Line by line, output the data that follows exactly as written.

--- Record excerpts Enclosed Below ---

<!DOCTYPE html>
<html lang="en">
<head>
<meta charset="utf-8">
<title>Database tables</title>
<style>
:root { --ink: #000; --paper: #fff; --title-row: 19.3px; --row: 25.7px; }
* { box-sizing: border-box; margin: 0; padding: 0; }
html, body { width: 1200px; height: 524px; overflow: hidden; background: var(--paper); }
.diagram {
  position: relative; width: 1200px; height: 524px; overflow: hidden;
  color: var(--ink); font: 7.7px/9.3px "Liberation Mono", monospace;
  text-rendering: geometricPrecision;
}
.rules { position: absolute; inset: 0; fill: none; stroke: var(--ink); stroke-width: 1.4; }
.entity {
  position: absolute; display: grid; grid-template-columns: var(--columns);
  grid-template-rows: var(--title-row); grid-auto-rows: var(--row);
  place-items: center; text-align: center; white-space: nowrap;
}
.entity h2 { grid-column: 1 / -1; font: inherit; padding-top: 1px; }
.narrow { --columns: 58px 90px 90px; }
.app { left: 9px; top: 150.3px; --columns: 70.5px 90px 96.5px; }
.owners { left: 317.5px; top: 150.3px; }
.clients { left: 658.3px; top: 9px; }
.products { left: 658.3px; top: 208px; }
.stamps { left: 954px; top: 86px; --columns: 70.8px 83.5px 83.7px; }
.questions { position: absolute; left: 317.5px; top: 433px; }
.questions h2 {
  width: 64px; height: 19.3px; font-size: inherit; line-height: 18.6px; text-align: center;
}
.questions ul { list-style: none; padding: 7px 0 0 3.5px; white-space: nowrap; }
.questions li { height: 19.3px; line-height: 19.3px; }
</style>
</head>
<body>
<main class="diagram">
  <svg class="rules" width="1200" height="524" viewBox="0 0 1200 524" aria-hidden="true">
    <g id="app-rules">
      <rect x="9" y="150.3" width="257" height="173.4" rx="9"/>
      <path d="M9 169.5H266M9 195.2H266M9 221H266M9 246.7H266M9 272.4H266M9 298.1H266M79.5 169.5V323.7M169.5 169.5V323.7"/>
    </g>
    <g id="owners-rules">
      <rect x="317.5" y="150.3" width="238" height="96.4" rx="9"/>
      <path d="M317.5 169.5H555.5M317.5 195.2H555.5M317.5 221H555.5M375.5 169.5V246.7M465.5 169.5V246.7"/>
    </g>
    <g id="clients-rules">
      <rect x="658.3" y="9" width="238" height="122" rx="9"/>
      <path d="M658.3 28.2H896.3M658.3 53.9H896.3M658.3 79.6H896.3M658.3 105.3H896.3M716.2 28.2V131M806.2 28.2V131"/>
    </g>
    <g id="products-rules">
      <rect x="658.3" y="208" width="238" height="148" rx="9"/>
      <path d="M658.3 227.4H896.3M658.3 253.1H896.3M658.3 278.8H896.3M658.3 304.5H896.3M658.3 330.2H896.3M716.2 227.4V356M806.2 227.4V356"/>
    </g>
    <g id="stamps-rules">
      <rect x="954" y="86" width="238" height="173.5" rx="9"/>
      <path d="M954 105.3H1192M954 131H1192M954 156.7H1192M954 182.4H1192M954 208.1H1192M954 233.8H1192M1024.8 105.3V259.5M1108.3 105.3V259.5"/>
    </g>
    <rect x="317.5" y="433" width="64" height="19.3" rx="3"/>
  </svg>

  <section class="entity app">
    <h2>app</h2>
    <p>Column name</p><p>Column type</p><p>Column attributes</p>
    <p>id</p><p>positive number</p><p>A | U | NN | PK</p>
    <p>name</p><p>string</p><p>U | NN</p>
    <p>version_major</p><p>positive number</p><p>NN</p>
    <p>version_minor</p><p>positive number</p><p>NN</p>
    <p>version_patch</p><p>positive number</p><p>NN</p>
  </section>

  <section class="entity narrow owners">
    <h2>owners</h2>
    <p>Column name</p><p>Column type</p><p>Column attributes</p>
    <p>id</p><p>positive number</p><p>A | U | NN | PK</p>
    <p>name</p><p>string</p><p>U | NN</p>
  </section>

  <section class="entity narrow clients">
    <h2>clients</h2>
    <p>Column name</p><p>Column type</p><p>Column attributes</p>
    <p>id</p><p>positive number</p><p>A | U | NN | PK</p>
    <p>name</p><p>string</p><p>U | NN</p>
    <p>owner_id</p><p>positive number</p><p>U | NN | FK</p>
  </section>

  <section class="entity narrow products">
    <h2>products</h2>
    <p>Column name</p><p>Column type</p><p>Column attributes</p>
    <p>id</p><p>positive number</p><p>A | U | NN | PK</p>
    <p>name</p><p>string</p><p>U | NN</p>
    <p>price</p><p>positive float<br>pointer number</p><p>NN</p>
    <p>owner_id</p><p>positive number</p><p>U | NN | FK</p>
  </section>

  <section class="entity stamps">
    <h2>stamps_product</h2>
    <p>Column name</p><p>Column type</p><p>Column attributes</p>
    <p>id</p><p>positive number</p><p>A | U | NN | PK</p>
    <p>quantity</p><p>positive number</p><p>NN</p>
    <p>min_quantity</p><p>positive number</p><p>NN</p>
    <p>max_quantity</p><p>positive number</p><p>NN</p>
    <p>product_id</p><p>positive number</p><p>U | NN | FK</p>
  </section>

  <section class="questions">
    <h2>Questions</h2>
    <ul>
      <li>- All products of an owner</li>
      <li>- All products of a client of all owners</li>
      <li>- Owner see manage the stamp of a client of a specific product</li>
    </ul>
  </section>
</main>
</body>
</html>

--- End of Enclosed Record excerpts ---

▸ Answer space
<!DOCTYPE html>
<html lang="en">
<head>
<meta charset="utf-8">
<title>Database tables</title>
<style>
:root { --ink: #000; --paper: #fff; --title-row: 19.3px; --row: 25.7px; }
* { box-sizing: border-box; margin: 0; padding: 0; }
html, body { width: 1200px; height: 524px; overflow: hidden; background: var(--paper); }
.diagram {
  position: relative; width: 1200px; height: 524px; overflow: hidden;
  color: var(--ink); font: 7.7px/9.3px "Liberation Mono", monospace;
  text-rendering: geometricPrecision;
}
.rules { position: absolute; inset: 0; fill: none; stroke: var(--ink); stroke-width: 1.4; }
.entity {
  position: absolute; display: grid; grid-template-columns: var(--columns);
  grid-template-rows: var(--title-row); grid-auto-rows: var(--row);
  place-items: center; text-align: center; white-space: nowrap;
}
.entity h2 { grid-column: 1 / -1; font: inherit; padding-top: 1px; }
.narrow { --columns: 58px 90px 90px; }
.app { left: 9px; top: 150.3px; --columns: 70.5px 90px 96.5px; }
.owners { left: 317.5px; top: 150.3px; }
.clients { left: 658.3px; top: 9px; }
.products { left: 658.3px; top: 208px; }
.stamps { left: 954px; top: 86px; --columns: 70.8px 83.5px 83.7px; }
.questions { position: absolute; left: 317.5px; top: 433px; }
.questions h2 {
  width: 64px; height: 19.3px; font-size: inherit; line-height: 18.6px; text-align: center;
}
.questions ul { list-style: none; padding: 7px 0 0 3.5px; white-space: nowrap; }
.questions li { height: 19.3px; line-height: 19.3px; }
</style>
</head>
<body>
<main class="diagram">
  <svg class="rules" width="1200" height="524" viewBox="0 0 1200 524" aria-hidden="true">
    <g id="app-rules">
      <rect x="9" y="150.3" width="257" height="173.4" rx="9"/>
      <path d="M9 169.5H266M9 195.2H266M9 221H266M9 246.7H266M9 272.4H266M9 298.1H266M79.5 169.5V323.7M169.5 169.5V323.7"/>
    </g>
    <g id="owners-rules">
      <rect x="317.5" y="150.3" width="238" height="96.4" rx="9"/>
      <path d="M317.5 169.5H555.5M317.5 195.2H555.5M317.5 221H555.5M375.5 169.5V246.7M465.5 169.5V246.7"/>
    </g>
    <g id="clients-rules">
      <rect x="658.3" y="9" width="238" height="122" rx="9"/>
      <path d="M658.3 28.2H896.3M658.3 53.9H896.3M658.3 79.6H896.3M658.3 105.3H896.3M716.2 28.2V131M806.2 28.2V131"/>
    </g>
    <g id="products-rules">
      <rect x="658.3" y="208" width="238" height="148" rx="9"/>
      <path d="M658.3 227.4H896.3M658.3 253.1H896.3M658.3 278.8H896.3M658.3 304.5H896.3M658.3 330.2H896.3M716.2 227.4V356M806.2 227.4V356"/>
    </g>
    <g id="stamps-rules">
      <rect x="954" y="86" width="238" height="173.5" rx="9"/>
      <path d="M954 105.3H1192M954 131H1192M954 156.7H1192M954 182.4H1192M954 208.1H1192M954 233.8H1192M1024.8 105.3V259.5M1108.3 105.3V259.5"/>
    </g>
    <rect x="317.5" y="433" width="64" height="19.3" rx="3"/>
  </svg>

  <section class="entity app">
    <h2>app</h2>
    <p>Column name</p><p>Column type</p><p>Column attributes</p>
    <p>id</p><p>positive number</p><p>A | U | NN | PK</p>
    <p>name</p><p>string</p><p>U | NN</p>
    <p>version_major</p><p>positive number</p><p>NN</p>
    <p>version_minor</p><p>positive number</p><p>NN</p>
    <p>version_patch</p><p>positive number</p><p>NN</p>
  </section>

  <section class="entity narrow owners">
    <h2>owners</h2>
    <p>Column name</p><p>Column type</p><p>Column attributes</p>
    <p>id</p><p>positive number</p><p>A | U | NN | PK</p>
    <p>name</p><p>string</p><p>U | NN</p>
  </section>

  <section class="entity narrow clients">
    <h2>clients</h2>
    <p>Column name</p><p>Column type</p><p>Column attributes</p>
    <p>id</p><p>positive number</p><p>A | U | NN | PK</p>
    <p>name</p><p>string</p><p>U | NN</p>
    <p>owner_id</p><p>positive number</p><p>U | NN | FK</p>
  </section>

  <section class="entity narrow products">
    <h2>products</h2>
    <p>Column name</p><p>Column type</p><p>Column attributes</p>
    <p>id</p><p>positive number</p><p>A | U | NN | PK</p>
    <p>name</p><p>string</p><p>U | NN</p>
    <p>price</p><p>positive float<br>pointer number</p><p>NN</p>
    <p>owner_id</p><p>positive number</p><p>U | NN | FK</p>
  </section>

  <section class="entity stamps">
    <h2>stamps_product</h2>
    <p>Column name</p><p>Column type</p><p>Column attributes</p>
    <p>id</p><p>positive number</p><p>A | U | NN | PK</p>
    <p>quantity</p><p>positive number</p><p>NN</p>
    <p>min_quantity</p><p>positive number</p><p>NN</p>
    <p>max_quantity</p><p>positive number</p><p>NN</p>
    <p>product_id</p><p>positive number</p><p>U | NN | FK</p>
  </section>

  <section class="questions">
    <h2>Questions</h2>
    <ul>
      <li>- All products of an owner</li>
      <li>- All products of a client of all owners</li>
      <li>- Owner see manage the stamp of a client of a specific product</li>
    </ul>
  </section>
</main>
</body>
</html>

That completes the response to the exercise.